About two weeks ago, the industry received the latest ad-spend data overview, and it provides some interesting food for thought.
First of all, the “no surprises” or “duh” facts: Ad spend in 2020 is down, whether you look at total media advertising revenue, internet advertising or most other individual media and platforms. There is no surprise here because… pandemic.
And what the actual numbers will be by the end of this year remains to be seen.
It seems that COVID-19 will be here for a good while longer, and the impact on business and the economy -- and therefore marketing and advertising -- will be felt for an equally long time.
Another “duh” fact is that the top 10 consists for 70% of companies in tech, communications and new commerce.
The only three “traditional” advertisers in the Top 10 are Procter & Gamble, American Express and General Motors. The fastest-growing advertisers reflect the Top 10 similarly in that they are largely in the same categories of tech, communications and new commerce.
They include the likes of Sirius, Facebook, LendingTree, Wayfair and GrubHub, to name a few. This is obviously completely reflective of consumer usage and consumer interest in today’s world.
As a category, other than tech, insurance seems to be the fastest-growing, which tells you something else about the world we live in.
We must be super worried and scared, because why else would the likes of Geico, USAA, Farmers, Progressive and all the others who are ready to sell us “safety” see opportunity to spend such enormous amounts of money to entice us over?
What is also fascinating is that Kantar’s measured media covers about 20% to 30% of all estimated advertising dollars. If you are an advertiser who is using Kantar metrics to calculate Share of Voice vs Share of Market to determine your budgets… good luck!
The advertising top 10, of course, looked completely different ten or twenty years ago. At that time, the list would have been dominated by food, beverage and FMCG’s (Fast Moving Consumer Goods), as well as insurance companies, cars, fast-food restaurants and perhaps even retailers.
Looking forward, it seems that the forecasters have all decided that 2021 will be the year of recovery. GroupM is forecasting that ad spend will grow by 4.2% (current 2020 ad spend is down 12.9%), with digital ad spend predicted to be up 11.8%. So the forecasted growth will not make up for the losses, but there will be growth.
Well, call me a naysayer, but I don’t think this is warranted. The fallout from the industries, business and services that are only partially open or re-opened, or are re-opening and then closing again, is huge. Think bars, gyms, hotels, airlines, restaurants, universities, music venues, theaters, cinemas, tourist attractions and sports venues… the list is long, and their economic tentacles reach far into all sorts of other parts of the economy that supply or depend on these businesses.

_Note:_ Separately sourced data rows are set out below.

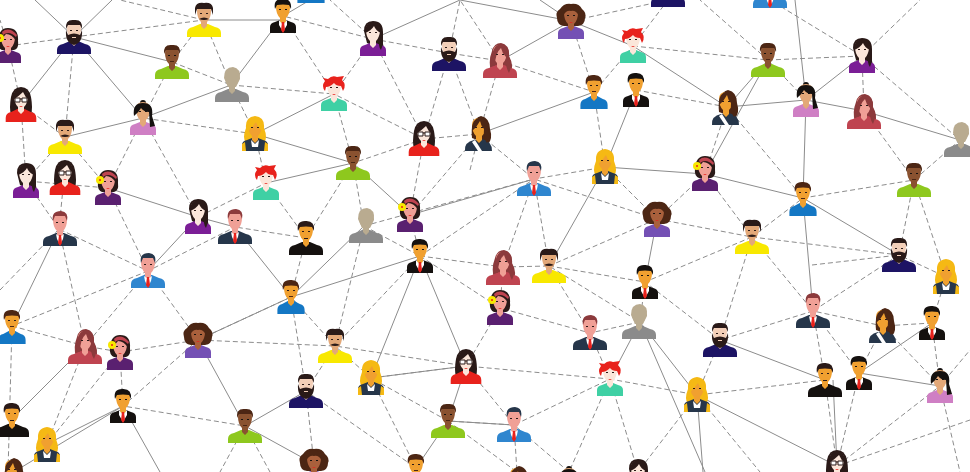
<!DOCTYPE html>
<html lang="en">
<head>
<meta charset="utf-8">
<title>People network</title>
<style>
:root{--paper:#fff;--line:#8c8c8c;--fair:#f3cfb8;--pale:#fbe6da;--pink:#f0a096;--tan:#e3a878;--orange:#f0a030;--brown:#8a5230;--cocoa:#a9603c;--black:#15110f;--ink:#2a1a18;--navy:#1d1464;--slate:#26364a;--blue:#1477c4;--sky:#2f86cf;--yellow:#f8e800;--gold:#f5b914;--lime:#8ec81e;--red:#e8221c;--teal:#3fd0a4;--purple:#7b1e96;--plum:#5a2070;--violet:#7450b4;--orchid:#cf7fc4;--rose:#bf4450;--maroon:#8c3a3c;--chestnut:#4c2614;--grey:#8b8b8b;--sand:#b9ab90}
html,body{margin:0;background:var(--paper)}
body{width:970px;height:472px;overflow:hidden}
svg{display:block}
.links{fill:none;stroke:var(--line);stroke-width:1}
.dashed{stroke-dasharray:5 3}
.fair{fill:var(--fair)}.pale{fill:var(--pale)}.pink{fill:var(--pink)}.tan{fill:var(--tan)}.orange{fill:var(--orange)}.brown{fill:var(--brown)}.cocoa{fill:var(--cocoa)}.black{fill:var(--black)}.ink{fill:var(--ink)}.navy{fill:var(--navy)}.slate{fill:var(--slate)}.blue{fill:var(--blue)}.sky{fill:var(--sky)}.yellow{fill:var(--yellow)}.gold{fill:var(--gold)}.lime{fill:var(--lime)}.red{fill:var(--red)}.teal{fill:var(--teal)}.purple{fill:var(--purple)}.plum{fill:var(--plum)}.violet{fill:var(--violet)}.orchid{fill:var(--orchid)}.rose{fill:var(--rose)}.maroon{fill:var(--maroon)}.chestnut{fill:var(--chestnut)}.grey{fill:var(--grey)}.sand{fill:var(--sand)}.white{fill:#fff}
.frames{fill:#fff;stroke:var(--ink);stroke-width:1}
</style>
</head>
<body>
<svg width="970" height="472" viewBox="0 0 970 472" role="img" aria-label="Network of people joined by solid and dashed lines">
<defs>
<path id="shoulders" d="M-17 17V13Q-17 8-11 7L-4 4H4L11 7Q17 8 17 13V17Z"/>
<path id="slim" d="M-13 17V11Q-13 7-8 6L-3 4H3L8 6Q13 7 13 11V17Z"/>
<path id="head" d="M-7-9Q-7-16 0-16T7-9Q7-2 3 2V6L0 9L-3 6V2Q-7-2-7-9Z"/>
<path id="crop" d="M-8-7Q-10-17-1-17Q9-18 8-7L6-11Q0-12-6-11Z"/>
<path id="eyes" d="M-4-7h2v1h-2zM2-7h2v1h-2z"/>
<path id="tie" d="M-1 6H1L2 14L0 17L-2 14Z"/>
<g id="bearded"><use href="#shoulders" class="navy"/><use href="#head" class="fair"/><path class="ink" d="M-8-8Q-9-18 0-17Q9-18 8-8L6-12H-6ZM-8-7L-6-2Q0-5 6-2L8-7Q9 6 0 8Q-9 6-8-7Z"/><path class="fair" d="M-2 0H2V1H-2Z"/><use href="#eyes" class="ink"/></g>
<g id="moustached"><use href="#shoulders" class="yellow"/><use href="#head" class="tan"/><path class="ink" d="M-9-5V-12Q-8-18 0-17Q8-18 9-12V-5L7-11H-7ZM-5-1Q0-4 5-1Q0 1-5-1Z"/><use href="#eyes" class="ink"/></g>
<g id="blacksuit"><use href="#slim" class="black"/><use href="#head" class="orange"/><path class="white" d="M-4 4L0 9L4 4V9L0 16L-4 9Z"/><use href="#tie" class="red"/><use href="#crop" class="black"/><use href="#eyes" class="black"/></g>
<g id="sidehair"><path class="ink" d="M-9-8Q-9-18 0-18Q10-18 10-7V5Q12 9 5 9L-6 4Z"/><use href="#slim" class="purple"/><use href="#head" class="pale"/><path class="ink" d="M-8-6Q-8-17 1-17Q9-16 8-6Q3-8 1-13Q-2-8-8-6ZM6-4Q12 2 8 11Q5 8 6-4Z"/><use href="#eyes" class="ink"/></g>
<g id="greenshirt"><use href="#shoulders" class="lime"/><use href="#head" class="brown"/><path class="chestnut" d="M-8-8Q-9-18 0-17Q9-18 8-8L6-12H-6Z"/><use href="#eyes" class="black"/><path class="chestnut" d="M-2-1H2V0H-2Z"/></g>
<g id="silhouette"><use href="#shoulders" class="grey"/><use href="#head" class="sand"/><path class="sand" d="M-8-7Q-8-18 1-18Q9-17 8-6L4 2H-4Z"/></g>
<g id="redhead"><use href="#slim" class="teal"/><use href="#head" class="pale"/><path class="red" d="M-9-3Q-13-8-9-13L-11-16L-6-15Q-2-19 3-17L10-18L8-14Q13-9 9-3L7-8Q2-8 0-11Q-4-7-8-7Z"/><use href="#eyes" class="ink"/><path class="red" d="M-2 0H2L0 1Z"/></g>
<g id="glasses"><path class="ink" d="M-10 10Q-12 3-10-8Q-8-18 0-18T10-8Q12 3 10 10Z"/><use href="#shoulders" class="red" transform="scale(.9 1)"/><use href="#head" class="pale"/><path class="ink" d="M-8-5Q-8-17 0-17T8-5Q4-8 2-13Q-2-9-8-5Z"/><path class="frames" d="M-6-7h5v4h-5zM1-7h5v4h-5zM-1-6h2"/><path class="red" d="M-2 1H2L0 2Z"/></g>
<g id="bunhair"><circle class="black" cx="0" cy="-15" r="3"/><use href="#slim" class="orchid"/><use href="#head" class="tan"/><path class="black" d="M-9-2Q-11-15 0-15Q11-15 9-2L12 8L7 9L6-6Q1-6-2-10Q-4-6-9-2Z"/><use href="#eyes" class="black"/></g>
<g id="blonde"><path class="gold" d="M-9 9Q-13 4-9-6Q-10-17 0-18Q10-17 9-6Q13 4 9 9Z"/><use href="#slim" class="slate"/><path class="gold" d="M-13 17V10L-10 8L-9 17ZM13 17V10L10 8L9 17Z"/><use href="#head" class="orange"/><path class="white" d="M-4 6L0 10L4 6L3 13H-3Z"/><path class="gold" d="M-8-2Q-9-17 1-17Q9-16 8-2Q3-6 1-12Q-2-7-8-2Z"/><use href="#eyes" class="ink"/></g>
<g id="flowergirl"><path class="ink" d="M-10-6Q-9-18 0-18Q11-18 10-5Q11 3 6 4H-6Q-11 2-10-6Z"/><use href="#slim" class="plum"/><use href="#head" class="pink"/><path class="ink" d="M-8-5Q-9-16 1-17Q9-16 8-5Q4-12-2-12Z"/><path class="rose" d="M-6-14Q1-20 9-11L8-9Q1-16-5-11Z"/><circle class="yellow" cx="-8" cy="-8" r="4"/><circle class="red" cx="-8" cy="-8" r="1"/><use href="#eyes" class="ink"/><path class="red" d="M-2 0H2L0 1Z"/></g>
<g id="slatesuit"><use href="#shoulders" class="slate"/><use href="#head" class="pink"/><path class="white" d="M-4 5L0 8L4 5L3 10L0 16L-3 10Z"/><use href="#tie" class="red"/><path class="maroon" d="M-7-8Q-9-18 1-18Q9-17 7-8L5-13H-5Z"/><use href="#eyes" class="ink"/></g>
<g id="bluesuit"><use href="#shoulders" class="sky"/><use href="#head" class="pink"/><path class="white" d="M-4 5L0 8L4 5L3 10L0 16L-3 10Z"/><use href="#tie" class="red"/><path class="slate" d="M-7-8Q-9-18 1-18Q9-17 7-8L5-13H-5Z"/><use href="#eyes" class="ink"/></g>
<g id="blueshirt"><use href="#shoulders" class="blue" transform="scale(.8 1)"/><use href="#head" class="orange"/><use href="#crop" class="chestnut"/><use href="#eyes" class="ink"/><path class="chestnut" d="M-2-1H2V0H-2Z"/></g>
<g id="curly"><path class="chestnut" d="M-7 4Q-14 3-14-4Q-16-10-11-13Q-7-19 0-18Q8-19 11-13Q16-9 14-4Q14 3 7 4Z"/><use href="#slim" class="violet"/><use href="#head" class="cocoa"/><path class="chestnut" d="M-8-6Q-8-17 0-17T8-6Q5-12 0-11Q-5-12-8-6Z"/><use href="#eyes" class="black"/><path class="red" d="M-2 0H2L0 1Z"/></g>
<g id="longhair"><path class="maroon" d="M-9 10Q-12 0-8-10Q-6-18 1-18Q10-16 9-5Q14 4 11 10Z"/><use href="#shoulders" class="rose"/><use href="#head" class="pink"/><path class="maroon" d="M-8 3Q-9-16 1-17Q10-15 9-4Q13 4 9 12Q5 6 6-4Q2-8 1-13Q-5-8-5 5Z"/><use href="#eyes" class="ink"/></g>
<g id="jacket"><path class="chestnut" d="M-7 4Q-9-15 2-18Q11-16 11-5Q14 5 9 10Z"/><path class="slate" d="M-14 17Q-15 8-5 6L3 5Q13 7 13 17Z"/><use href="#head" class="orange"/><path class="white" d="M-7 8L-4 6L3 17H-1Z"/><path class="chestnut" d="M-7-3Q-8-15 2-17Q11-14 9-4Q13 4 8 9Q4 4 5-5Q2-8 1-13Q-2-7-7-3Z"/><use href="#eyes" class="ink"/></g>
<g id="blacksweater"><use href="#shoulders" class="black"/><use href="#head" class="orange"/><use href="#crop" class="ink"/><use href="#eyes" class="ink"/><path class="ink" d="M-2 0H2V1H-2Z"/></g>
</defs>
<rect class="white" width="970" height="472"/>
<g class="links">
<path class="solid" d="M74 37L172 62M74 37L21 104M74 37L143 118M74 37L35 0M74 37L112 0M204 20H283M283 16L231 85L143 118M283 16L310 0M334 94L255 134M255 134L353 163L266 183M353 163L410 215M373 39L460 0L571 21M500 61L571 21L633 46M479 134L594 92M636 90L605 167L705 174L803 198M605 167L549 266M633 46L727 107L768 60M727 107L806 100L795 0M806 100L864 111L960 140M862 56L806 100M806 100L803 198L813 311M803 198L899 255M143 118L65 137M108 188L198 217L235 227L291 297L198 340M148 271L198 217M420 256L291 297M420 256L466 366L371 378M420 256L371 378M364 226L291 297M59 229L12 326M85 346L12 419M123 406L47 444M123 406L12 473M123 406L160 472M198 340L245 426L314 464M306 391L245 426M448 421L466 366M514 425L448 421L416 468M534 179L410 215M640 322L697 395L703 472M640 322L705 472M697 395L837 466M720 340L825 380M859 373L940 386M859 373L932 323M837 466L833 380M610 379L640 322M705 174L768 60M571 21L540 0M657 219L645 282"/>
<path class="dashed" d="M8 46L74 37L65 137M8 46L21 104L65 137M8 46L0 20M74 37L204 20L172 62L143 118M204 20L120 0M204 20L231 85L172 62M231 85L334 94L283 16L373 39L334 94L353 163M231 85L255 134L143 118L198 217M143 118L108 188M255 134L266 183L198 217M373 39L449 53L500 61L479 134L424 139L334 94M373 39L424 139L449 53L479 134M373 39L330 0M449 53L460 0L500 61M424 139L353 163L364 226M424 139L410 215L479 134L534 179M500 61L594 92L571 21L668 0L633 46L594 92L605 167L534 179M636 90L727 107L705 174L657 219L605 167M633 46L768 60L700 0M768 60L862 56L770 0M862 56L920 0M862 56L864 111L914 180L803 198L727 107M862 56L960 140L914 180L899 255M768 60L806 100M21 104L26 181L108 188L65 137L26 181L59 229L148 271L235 227M64 178L59 229M108 188L148 271M266 183L306 238L353 163M306 238L235 227M306 238L291 297L335 346L198 340M364 226L420 256L410 215M364 226L335 346M364 226L534 179M420 256L534 179L503 267M420 256L503 267L500 308L590 333L640 322M420 256L500 308L466 366L335 346M420 256L335 346M534 179L549 266L657 219L534 179M503 267L549 266L640 322L645 282L752 237L657 219M549 266L645 282L720 340L752 237L705 174M549 266L590 333L610 379L697 395M752 237L803 198M752 237L813 311L720 340L697 395M752 237L899 255L946 277L932 323L883 326L813 311L825 380L697 395M812 265L899 255L813 311M914 180L946 277M813 311L859 373L883 326L940 386L932 323M59 229L85 346M59 229L0 290M148 271L198 340L120 352L123 406M148 271L85 346M148 271L12 326L8 472M12 326L85 346L120 352M85 346L47 444L120 352M198 340L123 406L245 426L220 472M198 340L291 297M291 297L306 391L335 346L371 378L448 421L514 425L466 366L610 379L514 425M371 378L416 468L306 391L314 464M371 378L466 366M245 426L270 472M448 421L517 472L514 425L569 472L610 379L638 472L697 395M697 395L760 472M825 380L837 466L940 386L970 350M837 466L859 373M837 466L970 420M940 386L960 472M470 170L479 134"/>
</g>
<g class="people">
<use href="#bearded" x="668" y="-10"/><use href="#bearded" x="74" y="37"/><use href="#bearded" x="449" y="54"/><use href="#bearded" x="899" y="255"/><use href="#bearded" x="720" y="340"/><use href="#bearded" x="306" y="391"/>
<use href="#moustached" x="204" y="20"/><use href="#moustached" x="65" y="137"/><use href="#moustached" x="752" y="237"/><use href="#moustached" x="549" y="266"/><use href="#moustached" x="335" y="346"/>
<use href="#blacksuit" x="283" y="16"/><use href="#blacksuit" x="636" y="90"/><use href="#blacksuit" x="420" y="256"/><use href="#blacksuit" x="645" y="282"/><use href="#blacksuit" x="932" y="323"/><use href="#blacksuit" x="859" y="373"/><use href="#blacksuit" x="123" y="406"/>
<use href="#sidehair" x="373" y="39"/><use href="#sidehair" x="862" y="56"/><use href="#sidehair" x="26" y="181"/><use href="#sidehair" x="198" y="217"/><use href="#sidehair" x="638" y="477"/>
<use href="#greenshirt" x="172" y="62"/><use href="#greenshirt" x="768" y="60"/><use href="#greenshirt" x="353" y="163"/><use href="#greenshirt" x="914" y="180"/><use href="#greenshirt" x="245" y="426"/><use href="#greenshirt" x="448" y="421"/>
<use href="#silhouette" x="232" y="85"/><use href="#silhouette" x="366" y="226"/><use href="#silhouette" x="639" y="322"/><use href="#silhouette" x="961" y="140"/>
<use href="#redhead" x="334" y="94"/><use href="#redhead" x="633" y="46"/><use href="#redhead" x="266" y="183"/><use href="#redhead" x="610" y="379"/>
<use href="#glasses" x="21" y="105"/><use href="#glasses" x="65" y="178"/><use href="#glasses" x="424" y="139"/><use href="#glasses" x="466" y="367"/><use href="#glasses" x="837" y="468"/>
<use href="#bunhair" x="143" y="118"/><use href="#bunhair" x="806" y="100"/><use href="#bunhair" x="940" y="386"/><use href="#bunhair" x="569" y="484"/>
<use href="#blonde" x="255" y="134"/><use href="#blonde" x="605" y="167"/><use href="#blonde" x="371" y="378"/><use href="#blonde" x="697" y="395"/><use href="#blonde" x="946" y="277"/><use href="#blonde" x="47" y="445"/>
<use href="#flowergirl" x="8" y="46"/><use href="#flowergirl" x="108" y="188"/><use href="#flowergirl" x="410" y="215"/><use href="#flowergirl" x="705" y="174"/><use href="#flowergirl" x="500" y="308"/><use href="#flowergirl" x="120" y="353"/>
<use href="#slatesuit" x="60" y="229"/><use href="#slatesuit" x="235" y="227"/><use href="#slatesuit" x="590" y="333"/><use href="#slatesuit" x="813" y="311"/>
<use href="#bluesuit" x="770" y="-9"/><use href="#bluesuit" x="148" y="271"/><use href="#bluesuit" x="534" y="179"/><use href="#bluesuit" x="514" y="425"/>
<use href="#blueshirt" x="311" y="-14"/><use href="#blueshirt" x="594" y="92"/><use href="#blueshirt" x="803" y="199"/><use href="#blueshirt" x="291" y="297"/><use href="#blueshirt" x="12" y="327"/><use href="#blueshirt" x="416" y="471"/>
<use href="#curly" x="571" y="22"/><use href="#curly" x="657" y="220"/><use href="#curly" x="198" y="341"/><use href="#curly" x="314" y="467"/>
<use href="#longhair" x="500" y="61"/><use href="#longhair" x="864" y="112"/><use href="#longhair" x="503" y="268"/><use href="#longhair" x="85" y="347"/>
<use href="#jacket" x="479" y="134"/><use href="#jacket" x="726" y="108"/><use href="#jacket" x="883" y="326"/><use href="#jacket" x="12" y="476"/><use href="#jacket" x="517" y="484"/>
<use href="#blacksweater" x="306" y="238"/><use href="#blacksweater" x="825" y="380"/><use href="#blacksweater" x="12" y="420"/>
</g>
</svg>
</body>
</html>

My prediction is that we will, sadly, see continued high unemployment rates in all these categories -- and as a result we will continue to have a depressed economy while consumers do not have the dollars or the confidence to spend.
That means depressed ad spend will continue to be the case going forward as well.
I hope I am wrong and the other crystal ball gazers are right. But based on current data and trends, I am not convinced.